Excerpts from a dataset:
<<<<
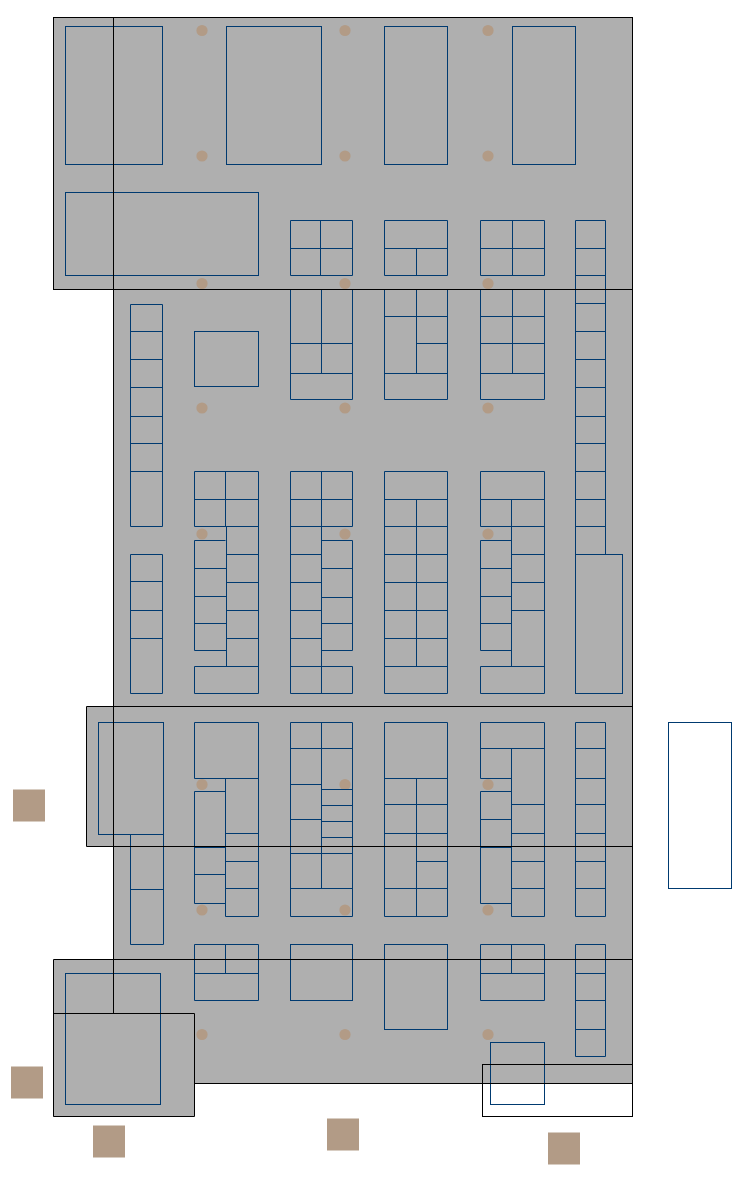
<!DOCTYPE html>
<html lang="en">
<head>
<meta charset="utf-8">
<title>Exhibition hall floor plan</title>
<style>
:root {
  --paper: #ffffff;
  --floor: #afafaf;
  --wall: #000000;
  --booth: #003a70;
  --pillar: #b29b86;
}
html, body { margin: 0; background: var(--paper); overflow: hidden; }
.floor-plan { display: block; width: 743px; height: 1200px; }
.floor { fill: var(--floor); }
.walls { fill: none; stroke: var(--wall); stroke-width: 1; }
.booths { fill: none; stroke: var(--booth); stroke-width: 1; }
.pillars, .markers { fill: var(--pillar); }
</style>
</head>
<body>
<svg class="floor-plan" viewBox="0 0 743 1200" role="img" aria-label="Exhibition hall floor plan with booths, pillars and entrances">
  <defs>
    <circle id="pillar" r="5.6"/>
    <g id="pillar-row">
      <use href="#pillar" x="202"/>
      <use href="#pillar" x="345"/>
      <use href="#pillar" x="488"/>
    </g>
    <rect id="marker" width="32" height="32"/>
  </defs>

  <path class="floor" d="M53 17H632V1083H194V1117H53V960H113V846H86V707H113V290H53Z"/>

  <g class="pillars">
    <use href="#pillar-row" y="30.5"/>
    <use href="#pillar-row" y="156"/>
    <use href="#pillar-row" y="283.5"/>
    <use href="#pillar-row" y="408"/>
    <use href="#pillar-row" y="534"/>
    <use href="#pillar-row" y="784.5"/>
    <use href="#pillar-row" y="910"/>
    <use href="#pillar-row" y="1034.5"/>
  </g>

  <g class="booths" transform="translate(.5 .5)">
    <g id="large-stands">
      <rect x="65" y="26" width="97" height="138"/>
      <rect x="226" y="26" width="95" height="138"/>
      <rect x="384" y="26" width="63" height="138"/>
      <rect x="512" y="26" width="63" height="138"/>
      <rect x="65" y="192" width="193" height="83"/>
      <rect x="194" y="331" width="64" height="55"/>
      <rect x="575" y="554" width="47" height="139"/>
      <rect x="98" y="722" width="65" height="112"/>
      <rect x="65" y="973" width="95" height="131"/>
      <rect x="490" y="1042" width="54" height="62"/>
      <rect x="668" y="722" width="63" height="166"/>
    </g>

    <g id="west-aisle">
      <path d="M130 304H162V526H130ZM130 331H162M130 359H162M130 387H162M130 416H162M130 443H162M130 471H162"/>
      <path d="M130 554H162V693H130ZM130 581H162M130 610H162M130 638H162"/>
      <path d="M130 834V944H163V834M130 889H163"/>
    </g>

    <g id="aisle-one">
      <path d="M194 471H258V693H194V666H258M194 471V526H258M225 471V526M194 499H258"/>
      <path d="M226 526V666M194 540H225M194 540V650H226M194 568H226M194 596H226M194 623H226M226 554H258M226 582H258M226 610H258M226 638H258"/>
      <path d="M194 722H258V916H225V778M194 722V778H258M194 791H225M194 791V903H225M194 847H225M194 874H225M225 833H258M225 861H258M225 888H258"/>
      <path d="M194 944H258V1000H194ZM194 973H258M225 944V973"/>
    </g>

    <g id="aisle-two">
      <path d="M290 220H352V275H290ZM320 220V275M290 248H352"/>
      <path d="M290 289H352V399H290ZM321 289V373M290 343H352M290 373H352"/>
      <path d="M290 471H352V526H290M290 471V693H352V666H290M321 471V693M290 499H352M352 540V650H321M321 540H352M321 568H352M321 597H352M321 623H352M290 554H321M290 582H321M290 610H321M290 638H321"/>
      <path d="M290 722H352V916H290ZM321 722V888M290 748H352M290 784H321M290 819H321M290 853H352M290 888H352M321 789H352M321 805H352M321 821H352M321 837H352"/>
      <rect x="290" y="944" width="62" height="56"/>
    </g>

    <g id="aisle-three">
      <path d="M384 220H447V275H384ZM384 248H447M416 248V275"/>
      <path d="M384 289H447V399H384ZM416 289V373M384 316H447M416 343H447M384 373H447"/>
      <path d="M384 471H447V693H384ZM416 499V666M384 499H447M384 526H447M384 554H447M384 582H447M384 610H447M384 638H447M384 666H447"/>
      <path d="M384 722H447V916H384ZM416 778V916M384 778H447M384 804H447M384 833H447M416 861H447M384 888H447"/>
      <rect x="384" y="944" width="63" height="85"/>
    </g>

    <g id="aisle-four">
      <path d="M480 220H544V275H480ZM512 220V275M480 248H544"/>
      <path d="M480 289H544V399H480ZM512 289V373M480 316H544M480 343H544M480 373H544"/>
      <path d="M480 471H544V693H480V666H544M480 471V526H544M480 499H544M511 499V666M480 540H511M480 540V650H511M480 568H511M480 596H511M480 623H511M511 554H544M511 582H544M511 610H544"/>
      <path d="M480 722H544V916H511V748M480 722V778H511M480 748H544M480 791H511M480 791V903H511M480 819H511M480 847H511M511 804H544M511 833H544M511 861H544M511 888H544"/>
      <path d="M480 944H544V1000H480ZM480 973H544M511 944V973"/>
    </g>

    <g id="east-aisle">
      <path d="M575 554V220H605V554M575 248H605M575 275H605M575 303H605M575 331H605M575 359H605M575 387H605M575 416H605M575 443H605M575 471H605M575 499H605M575 526H605"/>
      <path d="M575 722H605V916H575ZM575 748H605M575 778H605M575 804H605M575 833H605M575 861H605M575 888H605"/>
      <path d="M575 944H605V1056H575ZM575 973H605M575 1000H605M575 1029H605"/>
    </g>
  </g>

  <g class="walls" transform="translate(.5 .5)">
    <rect x="53" y="17" width="579" height="272"/>
    <path d="M113 17V1013M632 289V1116"/>
    <path d="M632 706H86V846H632"/>
    <path d="M632 959H53V1116H194V1013H53"/>
    <path d="M194 1083H632"/>
    <rect x="482" y="1064" width="150" height="52"/>
  </g>

  <g class="markers">
    <use href="#marker" x="13" y="789.5"/>
    <use href="#marker" x="11" y="1066.5"/>
    <use href="#marker" x="93" y="1125.5"/>
    <use href="#marker" x="327" y="1118.5"/>
    <use href="#marker" x="548" y="1132.5"/>
  </g>
</svg>
</body>
</html>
>>>>
From the data above, give the number of lines that hold "none", without anything else.

2